Scan the records for the word "opacity". Return each line where it is found.
*** Opening of Data to examine ***
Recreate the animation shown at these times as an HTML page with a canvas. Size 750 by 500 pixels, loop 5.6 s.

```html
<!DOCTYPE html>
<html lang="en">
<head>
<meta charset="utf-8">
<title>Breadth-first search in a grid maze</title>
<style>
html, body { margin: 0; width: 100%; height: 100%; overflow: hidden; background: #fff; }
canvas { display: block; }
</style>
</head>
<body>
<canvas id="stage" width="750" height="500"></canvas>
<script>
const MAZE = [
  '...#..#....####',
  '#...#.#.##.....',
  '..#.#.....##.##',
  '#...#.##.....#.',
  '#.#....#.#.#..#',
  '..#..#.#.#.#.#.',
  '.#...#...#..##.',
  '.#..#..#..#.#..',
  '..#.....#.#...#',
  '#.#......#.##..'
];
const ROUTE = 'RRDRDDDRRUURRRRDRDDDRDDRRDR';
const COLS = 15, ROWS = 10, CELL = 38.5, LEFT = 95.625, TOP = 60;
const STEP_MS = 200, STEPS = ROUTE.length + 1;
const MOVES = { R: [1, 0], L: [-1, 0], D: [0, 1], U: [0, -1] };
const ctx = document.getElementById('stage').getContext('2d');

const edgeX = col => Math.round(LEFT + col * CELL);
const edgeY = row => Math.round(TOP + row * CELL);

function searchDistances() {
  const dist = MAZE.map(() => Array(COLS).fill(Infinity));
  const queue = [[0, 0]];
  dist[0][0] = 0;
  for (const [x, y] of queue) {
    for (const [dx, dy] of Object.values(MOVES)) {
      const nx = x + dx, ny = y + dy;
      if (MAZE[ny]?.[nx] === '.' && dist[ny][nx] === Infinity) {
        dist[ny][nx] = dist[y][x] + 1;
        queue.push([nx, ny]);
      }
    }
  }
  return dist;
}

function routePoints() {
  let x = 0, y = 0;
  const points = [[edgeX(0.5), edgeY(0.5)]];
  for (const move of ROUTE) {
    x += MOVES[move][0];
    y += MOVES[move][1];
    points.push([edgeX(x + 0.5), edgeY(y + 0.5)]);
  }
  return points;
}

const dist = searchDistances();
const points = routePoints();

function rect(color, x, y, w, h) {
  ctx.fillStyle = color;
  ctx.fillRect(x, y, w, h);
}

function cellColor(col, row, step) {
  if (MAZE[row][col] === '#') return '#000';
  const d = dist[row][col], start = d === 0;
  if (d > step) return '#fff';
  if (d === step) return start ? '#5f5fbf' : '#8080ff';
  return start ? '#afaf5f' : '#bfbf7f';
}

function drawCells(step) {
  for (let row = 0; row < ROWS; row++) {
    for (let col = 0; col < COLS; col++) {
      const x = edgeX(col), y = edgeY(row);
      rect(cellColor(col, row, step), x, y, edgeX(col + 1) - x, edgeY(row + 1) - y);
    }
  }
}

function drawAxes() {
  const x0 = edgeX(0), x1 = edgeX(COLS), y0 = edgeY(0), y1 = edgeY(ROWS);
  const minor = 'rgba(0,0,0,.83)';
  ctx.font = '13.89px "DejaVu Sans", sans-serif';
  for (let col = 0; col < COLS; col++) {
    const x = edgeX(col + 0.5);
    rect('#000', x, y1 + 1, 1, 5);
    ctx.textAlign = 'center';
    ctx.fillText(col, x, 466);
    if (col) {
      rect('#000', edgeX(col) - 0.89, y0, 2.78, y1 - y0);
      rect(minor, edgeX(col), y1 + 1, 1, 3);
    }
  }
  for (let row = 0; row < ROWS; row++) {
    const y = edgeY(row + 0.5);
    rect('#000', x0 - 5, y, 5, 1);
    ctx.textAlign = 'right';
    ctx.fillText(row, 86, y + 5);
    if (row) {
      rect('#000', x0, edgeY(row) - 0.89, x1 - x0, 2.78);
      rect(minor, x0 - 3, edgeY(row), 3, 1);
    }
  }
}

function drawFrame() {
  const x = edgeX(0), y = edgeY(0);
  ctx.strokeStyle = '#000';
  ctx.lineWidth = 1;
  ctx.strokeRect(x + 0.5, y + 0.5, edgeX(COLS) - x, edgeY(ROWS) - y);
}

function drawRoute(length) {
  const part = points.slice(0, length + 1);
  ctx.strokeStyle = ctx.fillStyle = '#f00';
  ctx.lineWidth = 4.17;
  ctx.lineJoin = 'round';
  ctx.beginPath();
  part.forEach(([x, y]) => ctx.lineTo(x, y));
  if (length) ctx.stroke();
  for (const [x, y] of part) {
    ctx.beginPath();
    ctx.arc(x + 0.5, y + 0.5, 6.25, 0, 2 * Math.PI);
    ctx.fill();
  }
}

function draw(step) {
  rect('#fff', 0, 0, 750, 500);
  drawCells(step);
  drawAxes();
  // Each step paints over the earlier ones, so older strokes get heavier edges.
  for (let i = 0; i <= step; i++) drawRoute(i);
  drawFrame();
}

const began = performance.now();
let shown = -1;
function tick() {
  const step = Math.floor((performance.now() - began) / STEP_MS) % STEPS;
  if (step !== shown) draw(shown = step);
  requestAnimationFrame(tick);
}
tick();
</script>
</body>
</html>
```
*** Close of Data to examine ***
*** Opening of Data to examine ***
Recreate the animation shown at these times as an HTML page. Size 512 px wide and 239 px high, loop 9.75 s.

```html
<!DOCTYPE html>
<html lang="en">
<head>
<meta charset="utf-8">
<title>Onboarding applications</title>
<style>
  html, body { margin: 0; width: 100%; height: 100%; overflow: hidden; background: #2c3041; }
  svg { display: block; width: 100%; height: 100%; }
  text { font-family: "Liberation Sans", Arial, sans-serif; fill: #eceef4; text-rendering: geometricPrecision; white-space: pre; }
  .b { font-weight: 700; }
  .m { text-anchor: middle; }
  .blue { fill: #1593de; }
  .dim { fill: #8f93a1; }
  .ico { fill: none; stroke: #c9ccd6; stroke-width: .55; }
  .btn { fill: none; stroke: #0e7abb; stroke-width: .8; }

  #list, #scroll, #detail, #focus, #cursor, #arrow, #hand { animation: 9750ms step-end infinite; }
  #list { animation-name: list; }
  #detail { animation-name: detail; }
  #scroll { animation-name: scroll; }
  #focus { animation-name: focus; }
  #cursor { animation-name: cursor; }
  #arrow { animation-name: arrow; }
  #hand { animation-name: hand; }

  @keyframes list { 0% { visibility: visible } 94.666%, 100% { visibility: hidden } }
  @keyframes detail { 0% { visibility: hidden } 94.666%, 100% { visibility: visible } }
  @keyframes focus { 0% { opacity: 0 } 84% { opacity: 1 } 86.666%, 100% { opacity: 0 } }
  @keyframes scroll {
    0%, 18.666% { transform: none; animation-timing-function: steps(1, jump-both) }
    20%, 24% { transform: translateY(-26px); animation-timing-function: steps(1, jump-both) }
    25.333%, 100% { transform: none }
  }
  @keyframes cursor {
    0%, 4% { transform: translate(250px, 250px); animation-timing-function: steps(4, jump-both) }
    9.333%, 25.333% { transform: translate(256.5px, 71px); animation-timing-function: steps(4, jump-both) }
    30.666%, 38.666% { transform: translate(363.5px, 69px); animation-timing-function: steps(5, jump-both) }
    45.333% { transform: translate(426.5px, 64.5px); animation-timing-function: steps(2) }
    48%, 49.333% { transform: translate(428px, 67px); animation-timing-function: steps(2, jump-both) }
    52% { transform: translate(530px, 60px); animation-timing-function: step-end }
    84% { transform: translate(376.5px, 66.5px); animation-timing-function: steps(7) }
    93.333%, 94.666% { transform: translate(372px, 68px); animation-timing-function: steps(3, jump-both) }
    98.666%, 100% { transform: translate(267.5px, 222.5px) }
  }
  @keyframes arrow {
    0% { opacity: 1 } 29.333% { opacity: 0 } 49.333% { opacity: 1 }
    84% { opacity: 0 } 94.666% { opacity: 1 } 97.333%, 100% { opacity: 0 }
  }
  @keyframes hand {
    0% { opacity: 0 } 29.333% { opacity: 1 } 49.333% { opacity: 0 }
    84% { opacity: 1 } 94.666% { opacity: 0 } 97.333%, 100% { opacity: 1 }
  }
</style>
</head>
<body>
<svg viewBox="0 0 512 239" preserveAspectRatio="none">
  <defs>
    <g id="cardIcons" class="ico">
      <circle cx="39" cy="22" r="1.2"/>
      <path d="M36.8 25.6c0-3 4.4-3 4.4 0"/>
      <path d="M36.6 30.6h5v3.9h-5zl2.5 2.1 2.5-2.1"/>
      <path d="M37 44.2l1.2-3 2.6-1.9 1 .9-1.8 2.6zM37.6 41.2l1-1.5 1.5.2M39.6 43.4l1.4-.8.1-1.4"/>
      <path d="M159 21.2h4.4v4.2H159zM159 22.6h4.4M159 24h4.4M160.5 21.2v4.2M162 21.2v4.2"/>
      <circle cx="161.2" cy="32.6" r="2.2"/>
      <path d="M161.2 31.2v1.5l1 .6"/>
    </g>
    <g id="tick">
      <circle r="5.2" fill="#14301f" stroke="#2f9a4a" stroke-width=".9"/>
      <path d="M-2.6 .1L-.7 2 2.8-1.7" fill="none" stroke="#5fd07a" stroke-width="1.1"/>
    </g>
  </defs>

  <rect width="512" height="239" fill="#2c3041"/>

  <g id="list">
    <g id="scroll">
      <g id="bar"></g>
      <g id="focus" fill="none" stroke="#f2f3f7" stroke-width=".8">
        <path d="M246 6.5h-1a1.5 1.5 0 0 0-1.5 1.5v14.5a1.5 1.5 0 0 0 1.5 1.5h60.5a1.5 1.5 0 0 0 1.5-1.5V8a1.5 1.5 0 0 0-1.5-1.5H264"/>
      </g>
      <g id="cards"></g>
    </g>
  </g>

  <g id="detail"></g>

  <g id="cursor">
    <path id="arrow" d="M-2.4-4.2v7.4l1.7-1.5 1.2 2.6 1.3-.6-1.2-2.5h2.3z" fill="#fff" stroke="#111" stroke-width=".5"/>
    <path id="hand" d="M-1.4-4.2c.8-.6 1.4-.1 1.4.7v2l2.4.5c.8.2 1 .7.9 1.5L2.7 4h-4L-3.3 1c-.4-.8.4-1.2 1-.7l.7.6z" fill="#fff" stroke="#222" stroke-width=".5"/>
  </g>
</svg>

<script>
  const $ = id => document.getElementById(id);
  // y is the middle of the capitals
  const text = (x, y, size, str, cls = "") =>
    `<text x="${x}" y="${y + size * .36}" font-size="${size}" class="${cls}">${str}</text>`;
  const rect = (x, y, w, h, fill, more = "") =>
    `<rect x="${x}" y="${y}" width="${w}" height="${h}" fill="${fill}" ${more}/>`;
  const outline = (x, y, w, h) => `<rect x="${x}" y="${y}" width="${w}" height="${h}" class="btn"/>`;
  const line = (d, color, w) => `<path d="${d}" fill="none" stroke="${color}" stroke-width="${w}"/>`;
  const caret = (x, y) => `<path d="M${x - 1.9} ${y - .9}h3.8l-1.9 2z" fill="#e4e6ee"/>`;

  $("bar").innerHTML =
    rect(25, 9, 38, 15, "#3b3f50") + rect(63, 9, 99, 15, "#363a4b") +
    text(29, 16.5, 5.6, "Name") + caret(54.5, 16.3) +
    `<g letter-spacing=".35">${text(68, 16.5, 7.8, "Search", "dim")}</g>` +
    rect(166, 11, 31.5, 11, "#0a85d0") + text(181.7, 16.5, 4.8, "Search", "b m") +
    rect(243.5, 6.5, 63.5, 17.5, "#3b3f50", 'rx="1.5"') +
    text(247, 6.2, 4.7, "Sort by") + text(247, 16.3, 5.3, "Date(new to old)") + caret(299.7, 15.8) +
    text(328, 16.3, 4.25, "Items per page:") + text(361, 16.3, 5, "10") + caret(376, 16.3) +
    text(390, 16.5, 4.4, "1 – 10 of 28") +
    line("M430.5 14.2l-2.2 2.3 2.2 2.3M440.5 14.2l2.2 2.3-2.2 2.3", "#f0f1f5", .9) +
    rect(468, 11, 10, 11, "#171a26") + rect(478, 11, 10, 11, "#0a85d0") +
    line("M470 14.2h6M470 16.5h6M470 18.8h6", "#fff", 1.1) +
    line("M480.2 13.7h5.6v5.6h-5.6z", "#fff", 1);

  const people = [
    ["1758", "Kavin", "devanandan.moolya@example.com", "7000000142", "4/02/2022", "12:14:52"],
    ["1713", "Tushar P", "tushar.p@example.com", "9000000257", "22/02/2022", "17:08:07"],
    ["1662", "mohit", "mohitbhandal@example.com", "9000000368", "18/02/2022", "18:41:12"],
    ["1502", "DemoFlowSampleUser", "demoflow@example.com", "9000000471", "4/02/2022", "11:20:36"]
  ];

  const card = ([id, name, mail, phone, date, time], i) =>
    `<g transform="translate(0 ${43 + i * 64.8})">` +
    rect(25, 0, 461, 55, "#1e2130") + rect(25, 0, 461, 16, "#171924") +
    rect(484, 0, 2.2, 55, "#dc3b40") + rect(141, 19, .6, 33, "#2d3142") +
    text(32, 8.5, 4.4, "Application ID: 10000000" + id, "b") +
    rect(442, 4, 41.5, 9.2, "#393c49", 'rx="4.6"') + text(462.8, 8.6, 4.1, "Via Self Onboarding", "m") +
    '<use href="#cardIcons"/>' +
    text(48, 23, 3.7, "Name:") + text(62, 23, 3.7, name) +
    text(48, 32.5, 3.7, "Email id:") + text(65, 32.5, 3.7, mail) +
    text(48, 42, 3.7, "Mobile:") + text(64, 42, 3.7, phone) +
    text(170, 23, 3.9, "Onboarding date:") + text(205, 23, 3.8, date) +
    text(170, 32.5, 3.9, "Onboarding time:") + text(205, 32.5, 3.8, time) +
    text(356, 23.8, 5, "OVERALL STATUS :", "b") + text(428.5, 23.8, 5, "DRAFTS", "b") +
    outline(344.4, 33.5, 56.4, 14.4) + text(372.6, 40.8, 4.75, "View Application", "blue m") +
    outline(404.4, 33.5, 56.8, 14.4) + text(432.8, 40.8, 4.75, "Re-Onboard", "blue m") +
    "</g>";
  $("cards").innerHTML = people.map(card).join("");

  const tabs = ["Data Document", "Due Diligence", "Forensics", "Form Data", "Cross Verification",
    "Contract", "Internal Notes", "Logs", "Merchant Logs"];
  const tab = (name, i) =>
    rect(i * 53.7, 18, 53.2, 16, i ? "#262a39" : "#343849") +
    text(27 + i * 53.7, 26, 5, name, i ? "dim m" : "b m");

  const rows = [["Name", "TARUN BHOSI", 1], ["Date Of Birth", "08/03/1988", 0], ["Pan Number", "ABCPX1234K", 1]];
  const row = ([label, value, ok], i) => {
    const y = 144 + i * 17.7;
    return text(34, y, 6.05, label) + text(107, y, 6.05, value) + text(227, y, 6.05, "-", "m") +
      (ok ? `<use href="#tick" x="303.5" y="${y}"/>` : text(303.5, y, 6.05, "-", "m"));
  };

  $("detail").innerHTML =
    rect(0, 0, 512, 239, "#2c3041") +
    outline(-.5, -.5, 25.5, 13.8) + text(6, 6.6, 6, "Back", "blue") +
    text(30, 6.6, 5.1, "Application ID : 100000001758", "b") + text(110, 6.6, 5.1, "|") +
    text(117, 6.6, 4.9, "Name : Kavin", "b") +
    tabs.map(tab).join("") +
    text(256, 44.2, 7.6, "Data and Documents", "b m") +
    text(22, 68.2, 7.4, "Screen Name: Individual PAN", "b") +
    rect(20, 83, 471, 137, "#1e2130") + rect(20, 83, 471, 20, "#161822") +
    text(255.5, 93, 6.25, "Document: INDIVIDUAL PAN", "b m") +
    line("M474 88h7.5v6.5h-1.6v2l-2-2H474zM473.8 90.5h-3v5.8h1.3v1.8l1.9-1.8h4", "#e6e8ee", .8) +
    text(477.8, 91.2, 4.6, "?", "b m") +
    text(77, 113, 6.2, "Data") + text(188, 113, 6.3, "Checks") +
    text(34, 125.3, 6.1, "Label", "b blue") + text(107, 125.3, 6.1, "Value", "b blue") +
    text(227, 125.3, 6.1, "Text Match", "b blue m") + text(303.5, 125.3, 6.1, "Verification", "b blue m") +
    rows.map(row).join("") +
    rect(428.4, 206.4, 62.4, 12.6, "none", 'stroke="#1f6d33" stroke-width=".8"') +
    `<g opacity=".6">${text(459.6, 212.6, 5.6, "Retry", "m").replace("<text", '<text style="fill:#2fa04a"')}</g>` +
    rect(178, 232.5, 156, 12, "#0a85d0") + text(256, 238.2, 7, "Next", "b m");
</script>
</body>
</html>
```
*** Close of Data to examine ***
*** Opening of Data to examine ***
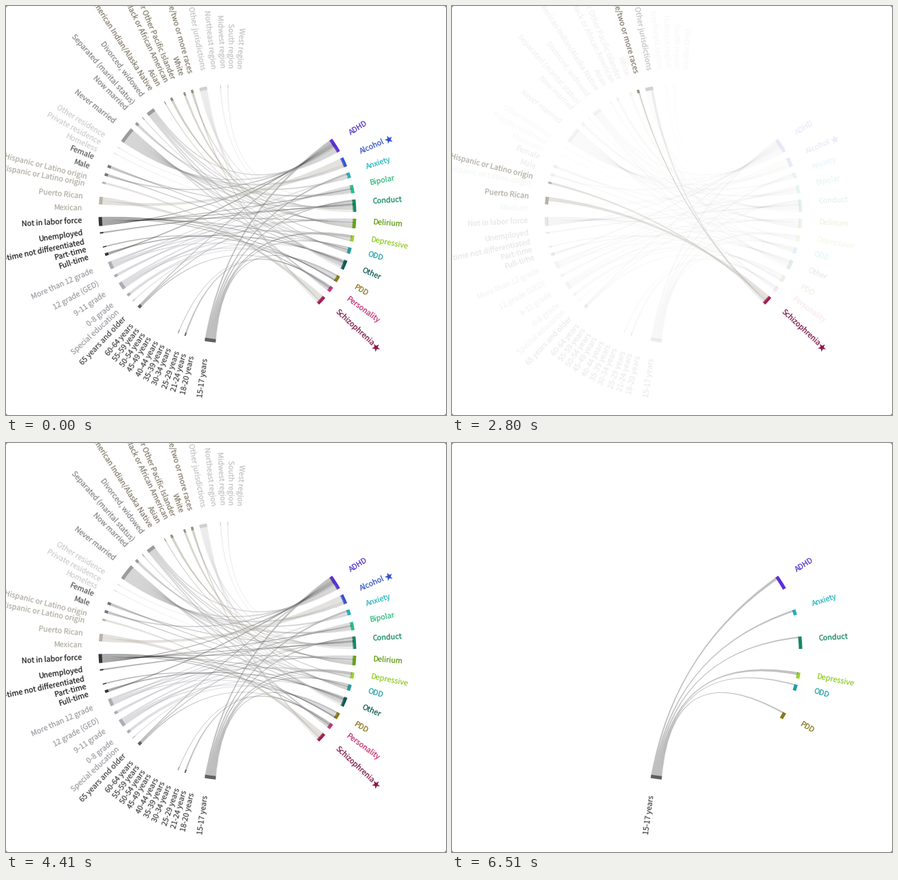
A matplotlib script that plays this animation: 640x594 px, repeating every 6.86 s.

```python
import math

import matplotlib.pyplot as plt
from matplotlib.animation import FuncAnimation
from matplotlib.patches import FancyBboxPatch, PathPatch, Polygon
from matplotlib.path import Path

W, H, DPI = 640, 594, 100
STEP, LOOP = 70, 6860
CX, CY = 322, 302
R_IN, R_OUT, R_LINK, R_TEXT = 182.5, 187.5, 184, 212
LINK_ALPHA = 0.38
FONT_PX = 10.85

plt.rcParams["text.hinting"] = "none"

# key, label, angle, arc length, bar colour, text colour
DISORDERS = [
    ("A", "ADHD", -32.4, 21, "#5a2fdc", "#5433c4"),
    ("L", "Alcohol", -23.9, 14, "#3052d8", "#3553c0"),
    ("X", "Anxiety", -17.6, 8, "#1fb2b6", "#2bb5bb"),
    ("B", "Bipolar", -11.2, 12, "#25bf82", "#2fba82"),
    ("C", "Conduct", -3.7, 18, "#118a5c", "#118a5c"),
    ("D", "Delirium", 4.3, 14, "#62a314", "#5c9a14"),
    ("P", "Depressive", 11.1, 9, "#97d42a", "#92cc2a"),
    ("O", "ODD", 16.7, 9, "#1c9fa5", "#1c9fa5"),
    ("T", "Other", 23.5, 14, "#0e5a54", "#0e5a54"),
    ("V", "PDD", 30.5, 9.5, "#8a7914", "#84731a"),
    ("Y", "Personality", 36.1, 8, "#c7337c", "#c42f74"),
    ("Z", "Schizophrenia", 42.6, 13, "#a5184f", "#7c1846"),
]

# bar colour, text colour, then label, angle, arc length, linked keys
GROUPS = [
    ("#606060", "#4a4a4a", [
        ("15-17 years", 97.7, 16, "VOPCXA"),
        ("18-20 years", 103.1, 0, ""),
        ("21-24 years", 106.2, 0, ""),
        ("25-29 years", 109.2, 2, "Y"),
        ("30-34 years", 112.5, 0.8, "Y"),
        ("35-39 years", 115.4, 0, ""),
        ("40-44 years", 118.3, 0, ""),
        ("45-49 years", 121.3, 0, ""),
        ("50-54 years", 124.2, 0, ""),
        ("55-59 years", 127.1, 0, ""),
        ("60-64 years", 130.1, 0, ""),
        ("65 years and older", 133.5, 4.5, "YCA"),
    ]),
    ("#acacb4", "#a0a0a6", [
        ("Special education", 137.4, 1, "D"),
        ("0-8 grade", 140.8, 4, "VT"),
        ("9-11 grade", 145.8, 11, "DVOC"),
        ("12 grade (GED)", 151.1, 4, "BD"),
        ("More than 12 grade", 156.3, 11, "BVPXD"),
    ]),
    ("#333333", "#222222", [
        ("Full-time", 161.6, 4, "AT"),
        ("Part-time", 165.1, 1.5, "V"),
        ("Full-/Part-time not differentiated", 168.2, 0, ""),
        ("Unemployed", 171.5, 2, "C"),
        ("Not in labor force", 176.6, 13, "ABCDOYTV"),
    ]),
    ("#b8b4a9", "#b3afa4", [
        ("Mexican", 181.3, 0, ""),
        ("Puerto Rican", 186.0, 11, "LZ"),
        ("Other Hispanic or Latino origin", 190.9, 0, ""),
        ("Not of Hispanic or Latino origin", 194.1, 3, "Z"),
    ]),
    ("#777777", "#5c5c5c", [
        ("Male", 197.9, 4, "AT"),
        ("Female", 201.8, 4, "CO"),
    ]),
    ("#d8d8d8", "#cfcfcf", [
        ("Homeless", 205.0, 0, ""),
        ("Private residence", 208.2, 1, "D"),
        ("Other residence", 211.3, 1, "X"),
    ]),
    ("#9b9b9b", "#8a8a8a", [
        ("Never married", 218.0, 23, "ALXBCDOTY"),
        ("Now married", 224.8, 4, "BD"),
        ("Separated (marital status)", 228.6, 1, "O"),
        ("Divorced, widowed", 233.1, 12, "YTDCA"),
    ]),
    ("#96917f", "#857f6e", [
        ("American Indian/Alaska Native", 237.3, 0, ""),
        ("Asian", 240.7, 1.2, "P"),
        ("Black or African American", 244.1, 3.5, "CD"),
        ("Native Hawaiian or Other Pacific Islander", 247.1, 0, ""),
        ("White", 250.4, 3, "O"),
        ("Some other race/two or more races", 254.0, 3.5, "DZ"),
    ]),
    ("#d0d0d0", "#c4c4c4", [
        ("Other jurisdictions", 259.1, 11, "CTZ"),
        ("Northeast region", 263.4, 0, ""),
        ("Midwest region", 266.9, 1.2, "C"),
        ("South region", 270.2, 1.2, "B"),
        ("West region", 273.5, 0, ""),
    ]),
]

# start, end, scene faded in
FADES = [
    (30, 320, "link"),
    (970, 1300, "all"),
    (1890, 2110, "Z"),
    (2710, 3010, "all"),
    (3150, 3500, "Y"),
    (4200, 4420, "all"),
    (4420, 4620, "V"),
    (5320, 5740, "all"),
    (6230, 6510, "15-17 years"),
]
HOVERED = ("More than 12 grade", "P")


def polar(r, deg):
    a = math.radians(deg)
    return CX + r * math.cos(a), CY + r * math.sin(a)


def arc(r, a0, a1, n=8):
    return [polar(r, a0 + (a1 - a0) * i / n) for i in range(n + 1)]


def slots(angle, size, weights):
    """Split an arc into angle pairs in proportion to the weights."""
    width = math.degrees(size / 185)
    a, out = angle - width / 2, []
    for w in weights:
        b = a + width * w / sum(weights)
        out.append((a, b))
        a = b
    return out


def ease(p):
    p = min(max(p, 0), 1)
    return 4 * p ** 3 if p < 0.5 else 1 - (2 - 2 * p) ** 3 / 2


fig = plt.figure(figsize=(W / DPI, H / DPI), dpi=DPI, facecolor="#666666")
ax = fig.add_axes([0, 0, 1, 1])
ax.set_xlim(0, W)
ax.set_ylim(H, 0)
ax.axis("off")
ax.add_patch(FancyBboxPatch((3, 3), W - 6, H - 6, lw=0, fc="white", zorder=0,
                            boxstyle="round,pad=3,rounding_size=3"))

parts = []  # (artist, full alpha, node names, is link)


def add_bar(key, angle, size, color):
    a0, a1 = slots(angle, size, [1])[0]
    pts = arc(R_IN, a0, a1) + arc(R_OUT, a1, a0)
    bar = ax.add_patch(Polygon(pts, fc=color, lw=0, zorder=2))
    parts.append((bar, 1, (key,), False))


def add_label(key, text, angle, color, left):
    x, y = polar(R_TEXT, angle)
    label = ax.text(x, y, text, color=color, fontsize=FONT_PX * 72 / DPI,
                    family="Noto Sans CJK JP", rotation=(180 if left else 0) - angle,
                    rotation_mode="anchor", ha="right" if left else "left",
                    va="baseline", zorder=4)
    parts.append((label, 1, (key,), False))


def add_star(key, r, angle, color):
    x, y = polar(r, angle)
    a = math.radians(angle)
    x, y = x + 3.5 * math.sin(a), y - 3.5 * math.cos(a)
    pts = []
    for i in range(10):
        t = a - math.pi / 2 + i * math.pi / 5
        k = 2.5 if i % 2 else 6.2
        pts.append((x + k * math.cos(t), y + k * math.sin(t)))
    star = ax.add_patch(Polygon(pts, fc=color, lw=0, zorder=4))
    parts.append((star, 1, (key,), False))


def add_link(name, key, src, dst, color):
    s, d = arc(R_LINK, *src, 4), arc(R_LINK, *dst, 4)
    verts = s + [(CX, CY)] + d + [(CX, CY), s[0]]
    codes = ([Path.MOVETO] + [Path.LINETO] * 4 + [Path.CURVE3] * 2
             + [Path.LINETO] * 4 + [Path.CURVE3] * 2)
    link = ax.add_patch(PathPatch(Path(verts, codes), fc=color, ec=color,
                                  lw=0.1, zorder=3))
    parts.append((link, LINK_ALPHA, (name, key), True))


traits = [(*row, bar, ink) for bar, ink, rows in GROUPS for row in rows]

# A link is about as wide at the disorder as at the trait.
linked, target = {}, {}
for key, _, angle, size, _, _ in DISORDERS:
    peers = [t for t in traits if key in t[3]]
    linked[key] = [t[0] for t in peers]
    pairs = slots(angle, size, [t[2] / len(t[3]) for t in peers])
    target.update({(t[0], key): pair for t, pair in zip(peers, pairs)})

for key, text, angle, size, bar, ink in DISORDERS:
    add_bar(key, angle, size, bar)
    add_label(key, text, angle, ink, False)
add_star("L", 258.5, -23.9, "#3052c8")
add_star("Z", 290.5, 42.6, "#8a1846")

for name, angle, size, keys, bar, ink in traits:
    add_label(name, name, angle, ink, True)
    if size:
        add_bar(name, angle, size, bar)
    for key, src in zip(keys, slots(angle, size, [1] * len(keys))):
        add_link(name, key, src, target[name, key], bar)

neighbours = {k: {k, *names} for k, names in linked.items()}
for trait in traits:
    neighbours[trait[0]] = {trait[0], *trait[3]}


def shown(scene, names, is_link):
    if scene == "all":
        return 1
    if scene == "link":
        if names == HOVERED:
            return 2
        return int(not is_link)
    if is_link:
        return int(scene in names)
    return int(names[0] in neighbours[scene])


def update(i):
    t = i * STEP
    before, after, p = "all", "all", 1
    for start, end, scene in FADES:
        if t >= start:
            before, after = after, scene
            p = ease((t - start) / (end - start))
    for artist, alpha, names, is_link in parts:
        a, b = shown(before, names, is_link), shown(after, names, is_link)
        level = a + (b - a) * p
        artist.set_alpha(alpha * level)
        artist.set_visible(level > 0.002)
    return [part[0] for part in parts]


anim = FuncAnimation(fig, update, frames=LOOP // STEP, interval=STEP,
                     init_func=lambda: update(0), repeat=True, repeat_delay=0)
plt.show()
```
*** Close of Data to examine ***
» Solution to this problem
  @keyframes focus { 0% { opacity: 0 } 84% { opacity: 1 } 86.666%, 100% { opacity: 0 } }
    0% { opacity: 1 } 29.333% { opacity: 0 } 49.333% { opacity: 1 }
    84% { opacity: 0 } 94.666% { opacity: 1 } 97.333%, 100% { opacity: 0 }
    0% { opacity: 0 } 29.333% { opacity: 1 } 49.333% { opacity: 0 }
    84% { opacity: 1 } 94.666% { opacity: 0 } 97.333%, 100% { opacity: 1 }
    `<g opacity=".6">${text(459.6, 212.6, 5.6, "Retry", "m").replace("<text", '<text style="fill:#2fa04a"')}</g>` +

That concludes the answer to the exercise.